Occult 45: Human Abhorrence
I’ve spent a lot of time raving about releases from Broken Limbs’ bands Leather Chalice and Ramlord in the past. Deservedly so, as well. Both bands feature Jan Slezak on vocals and guitar, both issued very strong releases in 2015, and both create some of the filthiest punk ’n’ metal you’re ever likely to hear. However, it’d be fair to say that Occult 45 gave both those bands a run for their money on 2015’s Human Abhorrence. Occult 45’s 7-track, 12-minute 7″ is replete with dirty distortion and an unsanitary mix of grindcore, hardcore, and powerviolence––with plenty of other caustic and lo-fi metallic noise thrown in. Highly recommended if torrents of turbo-speed pandemonium float your boat. (See also, Absolutist’s Traverse 7″ for another punk rock riot from Broken Limbs’ roster that sounds short, sharp and decidedly vicious.)
Ad Nauseum: S/T
Ad Nauseum’s self-titled 2015 EP is the third release from the Florida-based four-piece; although, it’s the first music I’ve heard from the band. Like the music of labelmates Nightslug, Ad Nauseum’s sound is heaving, heavy and filthy, and the band are also clearly filled to the brim with bile and hatred. However, there are also marked differences to Ad Nauseum’s self-titled EP. For a start, it’s starker, bleaker, and more experimental in nature. With the band dragging in industrial, noise, hardcore, and churning (and pitch-black) doom and death metal elements. In all, Ad Nauseum’s EP is very much a multilayered horrorshow. Filled with very dark and very impressive deadfalls overflowing with the rot and refuse of humanity.
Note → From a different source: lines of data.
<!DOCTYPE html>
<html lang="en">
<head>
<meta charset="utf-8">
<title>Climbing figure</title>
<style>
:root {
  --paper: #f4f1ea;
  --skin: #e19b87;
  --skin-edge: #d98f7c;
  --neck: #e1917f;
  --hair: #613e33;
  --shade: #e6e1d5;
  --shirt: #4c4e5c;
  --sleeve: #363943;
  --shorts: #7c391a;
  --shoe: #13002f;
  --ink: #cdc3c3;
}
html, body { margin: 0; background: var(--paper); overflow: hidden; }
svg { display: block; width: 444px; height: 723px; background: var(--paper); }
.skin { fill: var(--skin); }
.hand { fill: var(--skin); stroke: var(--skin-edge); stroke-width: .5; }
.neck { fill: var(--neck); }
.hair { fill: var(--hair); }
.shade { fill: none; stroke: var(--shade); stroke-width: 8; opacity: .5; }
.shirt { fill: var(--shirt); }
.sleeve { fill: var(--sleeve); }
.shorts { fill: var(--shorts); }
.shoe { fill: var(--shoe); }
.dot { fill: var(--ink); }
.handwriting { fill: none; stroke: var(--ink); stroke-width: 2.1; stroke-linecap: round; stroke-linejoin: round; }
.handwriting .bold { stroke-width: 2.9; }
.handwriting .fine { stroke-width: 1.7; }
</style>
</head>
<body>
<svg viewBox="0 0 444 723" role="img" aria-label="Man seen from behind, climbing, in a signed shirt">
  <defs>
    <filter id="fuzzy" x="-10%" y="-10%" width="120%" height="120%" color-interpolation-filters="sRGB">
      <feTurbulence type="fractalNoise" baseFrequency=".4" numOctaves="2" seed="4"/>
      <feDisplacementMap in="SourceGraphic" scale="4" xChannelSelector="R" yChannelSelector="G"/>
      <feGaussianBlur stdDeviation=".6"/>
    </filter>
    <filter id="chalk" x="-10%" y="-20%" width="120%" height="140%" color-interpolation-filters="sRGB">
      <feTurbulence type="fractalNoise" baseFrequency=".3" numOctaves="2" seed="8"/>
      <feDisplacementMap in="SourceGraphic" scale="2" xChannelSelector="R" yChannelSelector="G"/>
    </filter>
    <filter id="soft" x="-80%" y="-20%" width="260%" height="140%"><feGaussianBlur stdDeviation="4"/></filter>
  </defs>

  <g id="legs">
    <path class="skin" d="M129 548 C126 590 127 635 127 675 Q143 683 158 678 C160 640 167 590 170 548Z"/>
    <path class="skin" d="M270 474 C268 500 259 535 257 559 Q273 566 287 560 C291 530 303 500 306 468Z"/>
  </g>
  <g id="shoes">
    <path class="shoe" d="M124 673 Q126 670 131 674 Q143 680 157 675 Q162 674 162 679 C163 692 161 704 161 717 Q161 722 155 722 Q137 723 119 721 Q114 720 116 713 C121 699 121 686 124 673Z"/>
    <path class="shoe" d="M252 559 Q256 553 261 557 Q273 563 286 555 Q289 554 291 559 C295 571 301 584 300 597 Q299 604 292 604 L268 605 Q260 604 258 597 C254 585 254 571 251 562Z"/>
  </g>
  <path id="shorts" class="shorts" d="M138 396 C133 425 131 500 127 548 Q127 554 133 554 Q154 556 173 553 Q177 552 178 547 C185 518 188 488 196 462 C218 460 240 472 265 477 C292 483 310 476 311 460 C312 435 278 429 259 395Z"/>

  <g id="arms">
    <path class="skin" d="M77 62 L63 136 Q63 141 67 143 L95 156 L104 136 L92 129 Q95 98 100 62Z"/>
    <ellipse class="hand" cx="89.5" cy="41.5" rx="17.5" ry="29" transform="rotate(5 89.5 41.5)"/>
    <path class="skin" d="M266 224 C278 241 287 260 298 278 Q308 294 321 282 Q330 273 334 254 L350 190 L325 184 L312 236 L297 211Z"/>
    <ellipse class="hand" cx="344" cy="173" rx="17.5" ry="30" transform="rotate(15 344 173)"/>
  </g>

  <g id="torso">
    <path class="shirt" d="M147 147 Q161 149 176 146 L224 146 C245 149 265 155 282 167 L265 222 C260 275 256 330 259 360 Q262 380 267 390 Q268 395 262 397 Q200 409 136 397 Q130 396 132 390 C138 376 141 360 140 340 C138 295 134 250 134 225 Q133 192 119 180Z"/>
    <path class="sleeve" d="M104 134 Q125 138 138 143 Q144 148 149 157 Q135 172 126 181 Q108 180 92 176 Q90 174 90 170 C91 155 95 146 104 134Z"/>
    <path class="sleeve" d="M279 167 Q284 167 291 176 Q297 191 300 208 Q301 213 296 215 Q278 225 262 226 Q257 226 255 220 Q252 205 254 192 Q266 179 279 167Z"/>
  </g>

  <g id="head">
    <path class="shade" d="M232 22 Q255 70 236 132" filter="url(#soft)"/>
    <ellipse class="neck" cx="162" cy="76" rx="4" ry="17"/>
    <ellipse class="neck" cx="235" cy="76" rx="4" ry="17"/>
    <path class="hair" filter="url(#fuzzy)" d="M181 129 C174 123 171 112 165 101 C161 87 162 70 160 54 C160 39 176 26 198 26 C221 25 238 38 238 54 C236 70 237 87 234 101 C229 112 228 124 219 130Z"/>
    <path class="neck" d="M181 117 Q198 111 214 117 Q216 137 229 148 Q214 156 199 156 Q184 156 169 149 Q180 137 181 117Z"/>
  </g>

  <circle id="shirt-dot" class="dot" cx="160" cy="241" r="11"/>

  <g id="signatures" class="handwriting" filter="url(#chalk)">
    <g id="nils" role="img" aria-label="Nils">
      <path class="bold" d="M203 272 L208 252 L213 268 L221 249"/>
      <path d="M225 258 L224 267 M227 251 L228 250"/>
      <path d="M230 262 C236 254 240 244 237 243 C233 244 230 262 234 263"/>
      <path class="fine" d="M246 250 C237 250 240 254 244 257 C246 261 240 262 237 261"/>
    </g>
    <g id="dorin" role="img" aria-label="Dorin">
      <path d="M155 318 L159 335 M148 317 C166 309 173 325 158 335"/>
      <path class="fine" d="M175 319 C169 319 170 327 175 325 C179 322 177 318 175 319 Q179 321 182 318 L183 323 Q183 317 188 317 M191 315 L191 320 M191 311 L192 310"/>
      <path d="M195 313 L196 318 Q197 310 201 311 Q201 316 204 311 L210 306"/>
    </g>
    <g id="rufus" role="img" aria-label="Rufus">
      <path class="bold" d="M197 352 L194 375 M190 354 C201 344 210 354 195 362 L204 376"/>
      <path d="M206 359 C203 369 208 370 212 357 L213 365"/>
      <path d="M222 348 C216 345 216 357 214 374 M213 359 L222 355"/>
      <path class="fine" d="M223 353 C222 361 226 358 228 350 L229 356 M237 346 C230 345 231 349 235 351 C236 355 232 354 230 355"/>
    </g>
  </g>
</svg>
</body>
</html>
Perfect.
Moro Moro Land: Through
Russian four-piece Moro Moro Land show an enormous amount of promise on their fiery 2015 four-track EP, Through. Adding dense post-metal atmospherics to a sound already indebted to the nexus where post-hardcore and progressive metal meet, Moro Moro Land’s music would find favour first and foremost with fans of Cult of Luna, Neurosis, Isis, The Ocean, and co. Similarly, Moro Moro Land’s music features dynamic shifts and dramatic swings. So if you’re looking for jagged-edged and down-tuned music that features as much of punk rock’s passion as it does of heavy metal’s darkness, then Moro Moro Land’s Through is certainly well worth investigating.